1. Setting a Focused Goal
Especially when setting brand-wide goals, it’s not a bad thing to have big dreams. We get it — you want to be the best [shoe company / microprocessor manufacturer / pharmaceutical company] in the country, or even the world! But goals, first and foremost, need to be practical — otherwise, they won’t be useful.
So think about what’s achievable over the next year, 3 years, 5 years, 10 years. Set goals for each of these benchmarks. This will draw a clear path for your organization, with predefined actions you can take to achieve those big dreams.
For individual campaigns, it’s about being focused on your particular campaign. Brand-wide goals are great to keep in mind, and should still serve as your guide. But don’t let them distract you from the aims of this project. Determine what this campaign should achieve.
2. Measuring Your Goal
No goal is complete without a clear plan for how you’re going to measure it. But setting deadlines for certain goals — say, a 3-year plan as described above — is just one way to do this.
Take a look at the type of data you’re already collecting. You may be measuring site traffic and activity using Google Analytics or Search Console. You may be using CRM software such as HubSpot or Zoho. All of this data can be used to measure your goal achievement. That’s why it’s actually a good place to start here. What can you measure? What do these measurements say about the success of a particular campaign or the growth of your company?
For instance, you may decide that your goal for a particular campaign is to drive more interest in your blog. In order to achieve this, you’ll develop a weekly blog calendar and then push those blog posts on all your social media channels and via email blasts. In order to measure this, you’ll add UTM parameters to the URLs you share so you can track what campaign-specific promotion efforts are driving the most traffic, and how people are reaching your blog. You may also choose to measure time on page and/or bounce rate on particular posts and your blog as a whole.
3. Keeping Your Goal Up-to-Date
With the blog-traffic campaign mentioned above, you’ll want to actually use the data that you’re collecting. That data isn’t just helpful in measuring the success of your campaign. It’s also useful for adjusting your content marketing strategy and your campaign goals.
For instance, if you notice that blog posts that are listicles are driving the most traffic, you’ll want to adjust your blog content calendar to include more listicles. If traffic driven by LinkedIn prefers a different kind of article than Twitter traffic does, you’ll need to assess which type of traffic is more valuable to your business, then optimize your content for the corresponding channel. And if you’re achieving more traffic than originally anticipated, set your goals higher! The options are truly endless. The important thing is that you’re using your data to drive constant improvement.
The same holds true for your brand’s content marketing strategy. It’s important to reassess your goals on a regular basis. What goals have you excelled at and why? What haven’t you achieved and why? Asking these questions doesn’t just help you adjust your expectations. It can also help you identify new opportunities for growth.

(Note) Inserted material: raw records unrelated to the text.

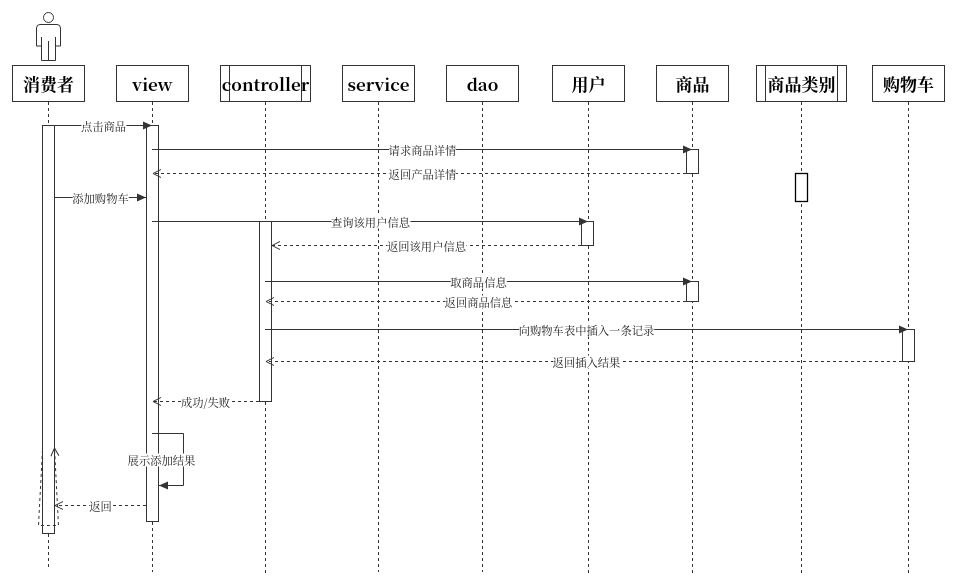
<!DOCTYPE html>
<html lang="zh-CN">
<head>
<meta charset="utf-8">
<title>添加购物车</title>
<style>
:root { --paper: #fff; --ink: #000; --line: #333; --text: #222; }
* { box-sizing: border-box; }
body { margin: 0; background: var(--paper); overflow: hidden; }
.diagram { position: relative; width: 957px; height: 587px; overflow: hidden; background: var(--paper); font-family: "Noto Serif CJK SC", "Noto Serif", serif; }
.connections { position: absolute; inset: 0; display: block; }
.connections g { fill: none; stroke: var(--line); stroke-width: 1; }
.connections .lifelines, .connections .returns, .connections .loop { stroke-dasharray: 3 3; }
.connections .activations { fill: var(--paper); }
.connections .idle { stroke: var(--ink); stroke-width: 1.3; }
.solid-head { fill: var(--line); }
.open-head { fill: none; stroke: var(--line); }
.participant { position: absolute; left: var(--x); top: 65px; width: 73px; height: 37px; display: flex; align-items: center; justify-content: center; border: 1px solid var(--line); background: var(--paper); color: var(--ink); font-size: 17px; font-weight: 700; line-height: 1; white-space: nowrap; }
.participant.framed { width: 91px; }
.participant.framed::before { content: ""; position: absolute; inset: 0 8px; border: solid var(--line); border-width: 0 1px; }
.participant span { position: relative; }
.message { position: absolute; left: var(--x); top: var(--y); transform: translate(-50%, -50%); background: var(--paper); color: var(--text); font-size: 11.3px; line-height: 13px; white-space: nowrap; }
</style>
</head>
<body>
<main class="diagram">
  <svg class="connections" width="957" height="587" viewBox="0 0 957 587" aria-hidden="true">
    <defs>
      <marker id="call" markerUnits="userSpaceOnUse" markerWidth="10" markerHeight="10" refX="9" refY="5" orient="auto">
        <polygon class="solid-head" points="0,1 9,5 0,9"/>
      </marker>
      <marker id="reply" markerUnits="userSpaceOnUse" markerWidth="10" markerHeight="10" refX="9" refY="5" orient="auto">
        <polyline class="open-head" points="1,1 9,5 1,9"/>
      </marker>
    </defs>
    <g class="actor">
      <circle cx="48.5" cy="17.5" r="5"/>
      <path d="M41.5 37V60.500H55.500V37M48.500 41V60.500M41.500 46H36.500V28Q36.500 24.500 40 24.500H57Q60.500 24.500 60.500 28V46H55.500"/>
    </g>
    <g class="lifelines">
      <line x1="48.5" y1="102" x2="48.5" y2="568"/>
      <line x1="152.5" y1="102" x2="152.5" y2="572"/>
      <line x1="265.5" y1="102" x2="265.5" y2="573"/>
      <line x1="378.5" y1="102" x2="378.5" y2="572"/>
      <line x1="482.5" y1="102" x2="482.5" y2="572"/>
      <line x1="588.5" y1="102" x2="588.5" y2="573"/>
      <line x1="692.5" y1="102" x2="692.5" y2="573"/>
      <line x1="801.5" y1="102" x2="801.5" y2="573"/>
      <line x1="908.5" y1="102" x2="908.5" y2="573"/>
    </g>
    <g class="activations">
      <rect x="42.5" y="125.5" width="12" height="408"/>
      <rect x="146.5" y="125.5" width="12" height="396"/>
      <rect x="259.5" y="221.5" width="12" height="180"/>
      <rect x="581.5" y="221.5" width="12" height="24"/>
      <rect x="686.5" y="149.5" width="12" height="24"/>
      <rect x="686.5" y="281.5" width="12" height="20"/>
      <rect x="902.5" y="329.5" width="12" height="32"/>
      <rect class="idle" x="795.5" y="173.5" width="12" height="28"/>
    </g>
    <g class="calls" marker-end="url(#call)">
      <line x1="48" y1="125.5" x2="152" y2="125.5" marker-end="url(#call)"/>
      <line x1="152" y1="149.5" x2="692" y2="149.5" marker-end="url(#call)"/>
      <line x1="54" y1="197.5" x2="146" y2="197.5" marker-end="url(#call)"/>
      <line x1="152" y1="221.5" x2="588" y2="221.5" marker-end="url(#call)"/>
      <line x1="265" y1="281.5" x2="692" y2="281.5" marker-end="url(#call)"/>
      <line x1="265" y1="329.5" x2="908" y2="329.5" marker-end="url(#call)"/>
      <polyline points="152,433.5 183.5,433.5 183.5,485.5 159,485.5" marker-end="url(#call)"/>
    </g>
    <g class="returns">
      <line x1="686" y1="173.5" x2="153" y2="173.5" marker-end="url(#reply)"/>
      <line x1="581" y1="245.5" x2="272" y2="245.5" marker-end="url(#reply)"/>
      <line x1="686" y1="301.5" x2="266" y2="301.5" marker-end="url(#reply)"/>
      <line x1="902" y1="361.5" x2="266" y2="361.5" marker-end="url(#reply)"/>
      <line x1="259" y1="401.5" x2="153" y2="401.5" marker-end="url(#reply)"/>
      <line x1="146" y1="505.5" x2="55" y2="505.5" marker-end="url(#reply)"/>
    </g>
    <g class="loop">
      <polyline points="42.5,450 38.5,525.5 58.5,525.5 54.5,448" marker-end="url(#reply)"/>
    </g>
  </svg>

  <div class="participant" style="--x:12px"><span>消费者</span></div>
  <div class="participant" style="--x:116px"><span>view</span></div>
  <div class="participant framed" style="--x:220px"><span>controller</span></div>
  <div class="participant" style="--x:342px"><span>service</span></div>
  <div class="participant" style="--x:446px"><span>dao</span></div>
  <div class="participant" style="--x:552px"><span>用户</span></div>
  <div class="participant" style="--x:656px"><span>商品</span></div>
  <div class="participant framed" style="--x:756px"><span>商品类别</span></div>
  <div class="participant" style="--x:872px"><span>购物车</span></div>

  <div class="message" style="--x:103.5px;--y:125.5px">点击商品</div>
  <div class="message" style="--x:422.5px;--y:149.5px">请求商品详情</div>
  <div class="message" style="--x:422.5px;--y:173.5px">返回产品详情</div>
  <div class="message" style="--x:100.5px;--y:197.5px">添加购物车</div>
  <div class="message" style="--x:370.5px;--y:221.5px">查询该用户信息</div>
  <div class="message" style="--x:426.5px;--y:245.5px">返回该用户信息</div>
  <div class="message" style="--x:478.5px;--y:281.5px">取商品信息</div>
  <div class="message" style="--x:478.5px;--y:301.5px">返回商品信息</div>
  <div class="message" style="--x:586.5px;--y:329.5px">向购物车表中插入一条记录</div>
  <div class="message" style="--x:586.5px;--y:361.5px">返回插入结果</div>
  <div class="message" style="--x:205.5px;--y:401.5px">成功/失败</div>
  <div class="message" style="--x:161.5px;--y:459.5px">展示添加结果</div>
  <div class="message" style="--x:100.5px;--y:505.5px">返回</div>
</main>
</body>
</html>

Setting your content marketing strategy goals is both an art and a skill. It’s both data-driven and people-driven. Make sure to consider all the approaches above to develop goals that will achieve real results for your organization.